[Records for this exercise]
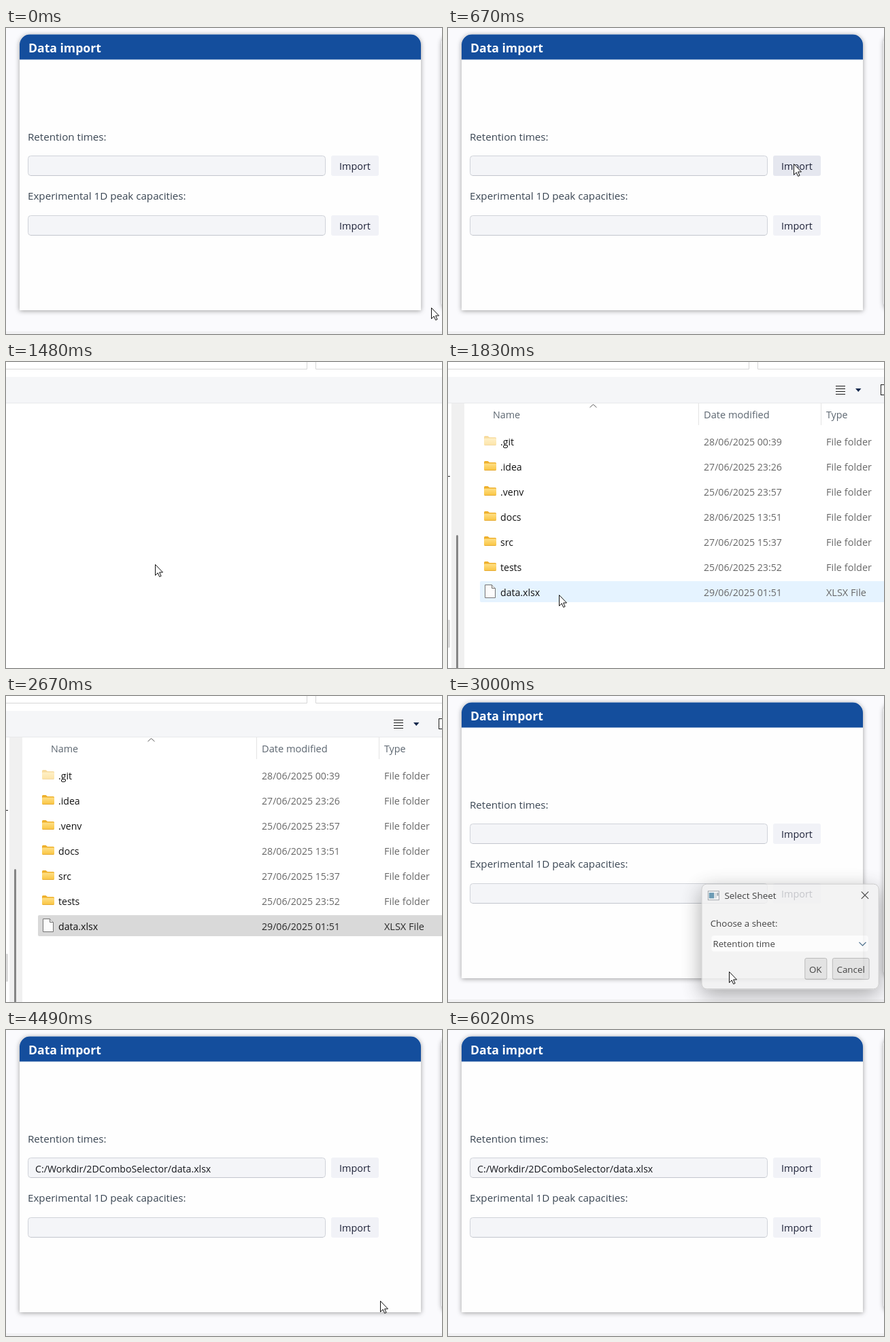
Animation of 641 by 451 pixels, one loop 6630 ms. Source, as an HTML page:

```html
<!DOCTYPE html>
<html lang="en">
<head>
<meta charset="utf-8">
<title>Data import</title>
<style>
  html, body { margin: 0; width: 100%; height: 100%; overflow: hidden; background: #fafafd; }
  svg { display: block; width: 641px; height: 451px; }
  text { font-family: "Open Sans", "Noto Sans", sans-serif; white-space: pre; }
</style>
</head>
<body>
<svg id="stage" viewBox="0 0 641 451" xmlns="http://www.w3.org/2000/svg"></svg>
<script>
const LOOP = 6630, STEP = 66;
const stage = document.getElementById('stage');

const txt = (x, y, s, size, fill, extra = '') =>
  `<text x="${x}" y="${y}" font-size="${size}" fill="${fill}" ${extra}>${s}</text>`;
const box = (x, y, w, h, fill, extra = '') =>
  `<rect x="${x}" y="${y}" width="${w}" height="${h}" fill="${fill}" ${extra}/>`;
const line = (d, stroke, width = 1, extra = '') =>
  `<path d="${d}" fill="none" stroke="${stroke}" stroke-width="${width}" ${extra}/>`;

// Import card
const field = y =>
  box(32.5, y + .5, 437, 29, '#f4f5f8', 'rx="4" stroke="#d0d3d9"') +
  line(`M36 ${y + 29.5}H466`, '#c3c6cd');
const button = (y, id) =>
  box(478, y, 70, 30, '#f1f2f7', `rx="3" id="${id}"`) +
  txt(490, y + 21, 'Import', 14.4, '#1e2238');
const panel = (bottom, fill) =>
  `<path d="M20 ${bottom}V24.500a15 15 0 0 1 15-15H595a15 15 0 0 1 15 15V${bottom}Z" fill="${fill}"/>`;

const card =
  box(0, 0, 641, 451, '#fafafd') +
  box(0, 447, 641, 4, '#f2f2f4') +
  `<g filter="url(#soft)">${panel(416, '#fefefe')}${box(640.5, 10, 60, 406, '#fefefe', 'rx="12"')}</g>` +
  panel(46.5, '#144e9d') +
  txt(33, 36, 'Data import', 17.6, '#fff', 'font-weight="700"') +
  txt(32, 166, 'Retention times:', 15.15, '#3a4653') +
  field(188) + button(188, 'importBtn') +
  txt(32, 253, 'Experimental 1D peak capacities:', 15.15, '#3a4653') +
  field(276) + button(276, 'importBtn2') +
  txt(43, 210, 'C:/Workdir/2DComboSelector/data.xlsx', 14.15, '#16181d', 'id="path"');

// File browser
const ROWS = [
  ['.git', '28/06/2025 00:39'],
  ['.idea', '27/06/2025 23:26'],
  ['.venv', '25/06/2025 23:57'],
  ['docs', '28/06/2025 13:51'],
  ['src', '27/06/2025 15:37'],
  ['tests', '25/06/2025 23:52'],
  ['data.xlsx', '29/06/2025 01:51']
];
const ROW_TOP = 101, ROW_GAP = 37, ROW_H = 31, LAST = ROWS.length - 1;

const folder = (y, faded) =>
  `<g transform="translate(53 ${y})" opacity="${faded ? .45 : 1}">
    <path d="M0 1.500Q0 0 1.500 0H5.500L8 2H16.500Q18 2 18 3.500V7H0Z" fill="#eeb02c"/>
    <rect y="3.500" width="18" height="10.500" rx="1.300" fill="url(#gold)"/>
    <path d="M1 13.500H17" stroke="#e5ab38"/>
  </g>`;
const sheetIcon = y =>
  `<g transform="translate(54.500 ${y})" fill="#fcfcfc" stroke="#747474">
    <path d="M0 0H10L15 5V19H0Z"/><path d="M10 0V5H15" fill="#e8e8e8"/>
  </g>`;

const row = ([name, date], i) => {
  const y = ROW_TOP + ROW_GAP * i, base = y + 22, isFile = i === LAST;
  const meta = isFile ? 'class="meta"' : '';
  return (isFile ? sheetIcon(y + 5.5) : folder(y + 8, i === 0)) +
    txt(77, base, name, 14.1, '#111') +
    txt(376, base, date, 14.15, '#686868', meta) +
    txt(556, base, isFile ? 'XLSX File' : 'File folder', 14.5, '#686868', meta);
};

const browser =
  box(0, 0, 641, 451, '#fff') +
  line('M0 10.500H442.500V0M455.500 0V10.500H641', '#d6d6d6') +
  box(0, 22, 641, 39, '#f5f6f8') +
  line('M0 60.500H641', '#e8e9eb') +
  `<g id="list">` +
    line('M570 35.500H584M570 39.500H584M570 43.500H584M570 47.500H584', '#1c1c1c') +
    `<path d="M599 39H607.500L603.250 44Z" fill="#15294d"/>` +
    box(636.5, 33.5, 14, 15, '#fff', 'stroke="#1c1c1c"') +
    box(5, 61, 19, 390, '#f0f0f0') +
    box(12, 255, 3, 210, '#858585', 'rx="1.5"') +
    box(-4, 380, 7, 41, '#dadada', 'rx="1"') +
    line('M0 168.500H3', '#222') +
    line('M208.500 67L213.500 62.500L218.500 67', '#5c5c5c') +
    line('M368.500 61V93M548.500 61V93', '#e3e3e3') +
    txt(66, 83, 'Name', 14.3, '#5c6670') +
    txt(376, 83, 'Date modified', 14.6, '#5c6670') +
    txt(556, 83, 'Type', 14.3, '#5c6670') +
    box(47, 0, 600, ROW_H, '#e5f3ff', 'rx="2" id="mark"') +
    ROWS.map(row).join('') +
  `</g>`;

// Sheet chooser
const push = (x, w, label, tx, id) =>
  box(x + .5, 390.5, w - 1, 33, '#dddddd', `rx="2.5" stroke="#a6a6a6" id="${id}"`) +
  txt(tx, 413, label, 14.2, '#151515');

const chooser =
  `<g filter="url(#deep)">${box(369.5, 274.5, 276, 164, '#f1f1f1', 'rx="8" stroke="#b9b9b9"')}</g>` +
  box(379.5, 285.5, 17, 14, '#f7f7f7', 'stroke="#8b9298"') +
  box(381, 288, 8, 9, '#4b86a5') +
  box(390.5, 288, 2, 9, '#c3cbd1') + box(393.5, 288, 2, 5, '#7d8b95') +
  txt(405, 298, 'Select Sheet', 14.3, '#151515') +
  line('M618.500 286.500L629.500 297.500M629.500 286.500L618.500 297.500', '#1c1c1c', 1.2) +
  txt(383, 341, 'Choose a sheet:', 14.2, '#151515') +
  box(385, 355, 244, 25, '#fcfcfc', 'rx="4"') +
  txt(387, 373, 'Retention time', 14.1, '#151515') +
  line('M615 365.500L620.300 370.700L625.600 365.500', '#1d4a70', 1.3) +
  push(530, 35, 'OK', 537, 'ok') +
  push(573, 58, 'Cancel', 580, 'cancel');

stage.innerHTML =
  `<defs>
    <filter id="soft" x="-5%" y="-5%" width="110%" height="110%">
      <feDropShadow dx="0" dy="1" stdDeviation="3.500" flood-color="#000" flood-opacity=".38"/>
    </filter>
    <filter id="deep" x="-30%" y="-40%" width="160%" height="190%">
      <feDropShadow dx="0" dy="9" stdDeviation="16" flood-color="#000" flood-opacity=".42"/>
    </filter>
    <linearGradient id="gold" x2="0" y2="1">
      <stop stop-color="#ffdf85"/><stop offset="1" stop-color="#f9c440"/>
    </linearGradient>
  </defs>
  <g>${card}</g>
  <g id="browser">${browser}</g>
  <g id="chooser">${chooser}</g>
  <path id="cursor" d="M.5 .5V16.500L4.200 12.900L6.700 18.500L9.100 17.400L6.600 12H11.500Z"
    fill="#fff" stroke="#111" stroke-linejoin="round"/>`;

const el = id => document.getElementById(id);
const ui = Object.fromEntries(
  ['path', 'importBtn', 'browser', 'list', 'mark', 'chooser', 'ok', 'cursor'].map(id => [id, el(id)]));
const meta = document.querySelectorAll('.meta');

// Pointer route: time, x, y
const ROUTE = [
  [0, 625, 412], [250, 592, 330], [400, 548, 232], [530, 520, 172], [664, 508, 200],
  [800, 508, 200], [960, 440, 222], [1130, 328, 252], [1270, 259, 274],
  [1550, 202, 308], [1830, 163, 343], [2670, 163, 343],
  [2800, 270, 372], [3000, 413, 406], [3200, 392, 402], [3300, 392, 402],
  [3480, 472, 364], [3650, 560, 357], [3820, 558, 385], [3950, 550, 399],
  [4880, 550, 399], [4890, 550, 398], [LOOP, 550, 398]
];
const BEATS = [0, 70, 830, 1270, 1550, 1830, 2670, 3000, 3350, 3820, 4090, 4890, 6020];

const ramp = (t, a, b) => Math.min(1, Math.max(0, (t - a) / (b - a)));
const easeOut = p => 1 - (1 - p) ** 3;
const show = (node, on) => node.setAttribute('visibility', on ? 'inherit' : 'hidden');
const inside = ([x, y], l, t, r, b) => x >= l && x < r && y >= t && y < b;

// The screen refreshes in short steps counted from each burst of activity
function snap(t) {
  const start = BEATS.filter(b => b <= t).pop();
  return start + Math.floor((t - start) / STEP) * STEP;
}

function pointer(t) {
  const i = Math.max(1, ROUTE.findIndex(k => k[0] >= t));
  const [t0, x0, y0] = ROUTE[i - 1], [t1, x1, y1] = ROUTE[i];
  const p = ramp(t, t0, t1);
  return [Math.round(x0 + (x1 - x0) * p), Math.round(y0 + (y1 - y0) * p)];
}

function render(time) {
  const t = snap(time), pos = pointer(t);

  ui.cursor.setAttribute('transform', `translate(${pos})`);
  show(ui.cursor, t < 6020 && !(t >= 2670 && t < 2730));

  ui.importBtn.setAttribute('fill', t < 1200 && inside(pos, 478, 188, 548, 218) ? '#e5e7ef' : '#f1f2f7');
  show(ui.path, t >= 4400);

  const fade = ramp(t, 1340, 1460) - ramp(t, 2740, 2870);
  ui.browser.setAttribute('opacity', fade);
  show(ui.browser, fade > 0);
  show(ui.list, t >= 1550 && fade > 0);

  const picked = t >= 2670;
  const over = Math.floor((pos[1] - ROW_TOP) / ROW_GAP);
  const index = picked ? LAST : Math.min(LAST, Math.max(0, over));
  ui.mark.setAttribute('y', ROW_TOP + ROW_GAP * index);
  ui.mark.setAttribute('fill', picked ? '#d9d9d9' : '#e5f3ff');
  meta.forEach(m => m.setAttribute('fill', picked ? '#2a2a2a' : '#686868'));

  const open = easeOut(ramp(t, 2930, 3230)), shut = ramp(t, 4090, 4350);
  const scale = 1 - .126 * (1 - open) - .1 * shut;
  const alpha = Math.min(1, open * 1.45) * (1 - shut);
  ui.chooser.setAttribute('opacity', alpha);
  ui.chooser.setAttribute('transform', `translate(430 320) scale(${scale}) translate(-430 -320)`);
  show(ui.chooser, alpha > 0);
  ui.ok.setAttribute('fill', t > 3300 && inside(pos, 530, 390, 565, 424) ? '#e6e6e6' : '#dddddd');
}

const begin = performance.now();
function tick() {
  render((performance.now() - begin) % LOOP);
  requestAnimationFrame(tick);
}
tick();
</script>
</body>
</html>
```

...

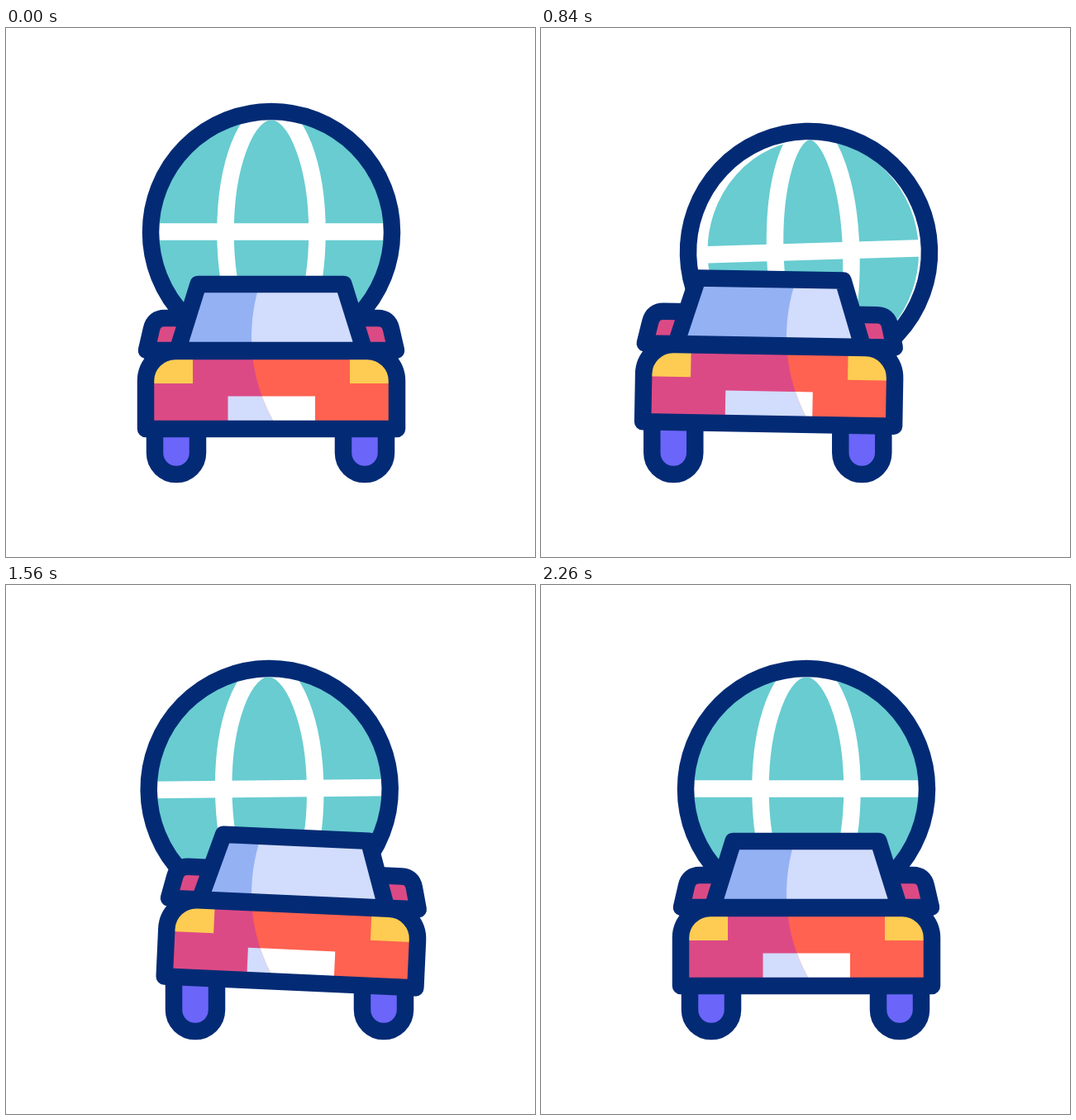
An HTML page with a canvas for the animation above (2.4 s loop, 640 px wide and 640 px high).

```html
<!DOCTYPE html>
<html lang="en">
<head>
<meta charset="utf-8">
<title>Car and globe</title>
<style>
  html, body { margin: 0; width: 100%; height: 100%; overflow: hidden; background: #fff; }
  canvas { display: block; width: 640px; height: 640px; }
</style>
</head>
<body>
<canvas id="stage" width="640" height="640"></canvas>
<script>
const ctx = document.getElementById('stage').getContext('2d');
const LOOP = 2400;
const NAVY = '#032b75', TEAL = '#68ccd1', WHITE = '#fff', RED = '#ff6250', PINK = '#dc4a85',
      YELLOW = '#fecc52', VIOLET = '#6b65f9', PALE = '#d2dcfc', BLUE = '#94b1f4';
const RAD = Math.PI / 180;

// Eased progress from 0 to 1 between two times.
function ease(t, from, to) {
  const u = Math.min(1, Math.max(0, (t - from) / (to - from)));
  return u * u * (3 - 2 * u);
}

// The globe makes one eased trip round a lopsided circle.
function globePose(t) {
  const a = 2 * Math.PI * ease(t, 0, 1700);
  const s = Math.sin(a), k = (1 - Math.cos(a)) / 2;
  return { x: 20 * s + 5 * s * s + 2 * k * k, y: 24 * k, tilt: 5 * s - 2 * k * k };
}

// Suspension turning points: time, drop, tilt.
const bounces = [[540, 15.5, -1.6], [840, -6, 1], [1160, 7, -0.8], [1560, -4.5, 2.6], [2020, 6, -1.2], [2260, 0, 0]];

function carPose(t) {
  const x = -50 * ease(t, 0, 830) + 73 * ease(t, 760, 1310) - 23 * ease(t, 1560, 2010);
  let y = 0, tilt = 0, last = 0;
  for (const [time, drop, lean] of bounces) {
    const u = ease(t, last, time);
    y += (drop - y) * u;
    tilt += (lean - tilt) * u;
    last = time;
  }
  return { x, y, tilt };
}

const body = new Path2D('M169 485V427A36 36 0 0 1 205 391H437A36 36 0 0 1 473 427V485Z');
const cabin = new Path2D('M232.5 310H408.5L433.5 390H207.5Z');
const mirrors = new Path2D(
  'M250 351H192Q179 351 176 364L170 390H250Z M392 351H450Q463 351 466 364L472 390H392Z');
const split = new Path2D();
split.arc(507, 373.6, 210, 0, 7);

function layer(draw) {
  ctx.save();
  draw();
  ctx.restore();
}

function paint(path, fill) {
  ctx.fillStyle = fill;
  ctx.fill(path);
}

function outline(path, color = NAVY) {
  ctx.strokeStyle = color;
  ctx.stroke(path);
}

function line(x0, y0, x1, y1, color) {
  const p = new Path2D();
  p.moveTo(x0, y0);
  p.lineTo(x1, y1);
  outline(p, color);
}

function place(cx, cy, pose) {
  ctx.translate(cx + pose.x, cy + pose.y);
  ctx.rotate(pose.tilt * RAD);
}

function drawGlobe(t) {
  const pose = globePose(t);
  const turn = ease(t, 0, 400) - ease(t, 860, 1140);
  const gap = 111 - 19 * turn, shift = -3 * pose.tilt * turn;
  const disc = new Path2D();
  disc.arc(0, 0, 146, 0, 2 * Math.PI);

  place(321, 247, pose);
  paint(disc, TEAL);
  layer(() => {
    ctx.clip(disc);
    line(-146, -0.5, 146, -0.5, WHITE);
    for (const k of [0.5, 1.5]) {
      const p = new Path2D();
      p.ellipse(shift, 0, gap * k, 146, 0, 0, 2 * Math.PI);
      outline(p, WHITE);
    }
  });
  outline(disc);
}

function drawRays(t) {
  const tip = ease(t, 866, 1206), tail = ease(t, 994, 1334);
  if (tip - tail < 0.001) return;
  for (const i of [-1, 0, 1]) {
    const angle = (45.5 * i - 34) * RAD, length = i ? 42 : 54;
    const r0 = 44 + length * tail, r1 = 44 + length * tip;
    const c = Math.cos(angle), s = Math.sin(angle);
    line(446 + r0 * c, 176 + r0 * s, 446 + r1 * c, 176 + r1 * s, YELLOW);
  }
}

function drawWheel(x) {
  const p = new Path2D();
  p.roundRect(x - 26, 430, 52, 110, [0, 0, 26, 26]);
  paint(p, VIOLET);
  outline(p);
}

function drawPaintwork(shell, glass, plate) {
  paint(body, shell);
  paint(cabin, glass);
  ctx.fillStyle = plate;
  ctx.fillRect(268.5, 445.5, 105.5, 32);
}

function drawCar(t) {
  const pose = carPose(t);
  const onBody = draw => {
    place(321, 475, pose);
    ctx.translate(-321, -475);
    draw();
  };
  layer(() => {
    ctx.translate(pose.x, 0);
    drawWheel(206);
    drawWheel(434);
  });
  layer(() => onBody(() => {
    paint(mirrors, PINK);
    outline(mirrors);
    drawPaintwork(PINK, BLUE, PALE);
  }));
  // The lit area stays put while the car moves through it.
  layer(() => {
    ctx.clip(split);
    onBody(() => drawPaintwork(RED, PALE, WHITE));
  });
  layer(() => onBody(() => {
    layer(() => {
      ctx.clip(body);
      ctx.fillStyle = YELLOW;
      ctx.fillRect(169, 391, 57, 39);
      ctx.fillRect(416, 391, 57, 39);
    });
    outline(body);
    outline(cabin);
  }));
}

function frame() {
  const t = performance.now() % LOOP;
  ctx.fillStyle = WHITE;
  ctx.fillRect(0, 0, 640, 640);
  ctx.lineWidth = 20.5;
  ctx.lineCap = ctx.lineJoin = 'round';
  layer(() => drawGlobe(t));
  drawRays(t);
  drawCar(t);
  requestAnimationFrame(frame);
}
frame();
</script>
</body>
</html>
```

[Try it] Filter the records down to the lines that contain the string "document", and copy those lines.

[Exercise solution]
const stage = document.getElementById('stage');
const el = id => document.getElementById(id);
const meta = document.querySelectorAll('.meta');
const ctx = document.getElementById('stage').getContext('2d');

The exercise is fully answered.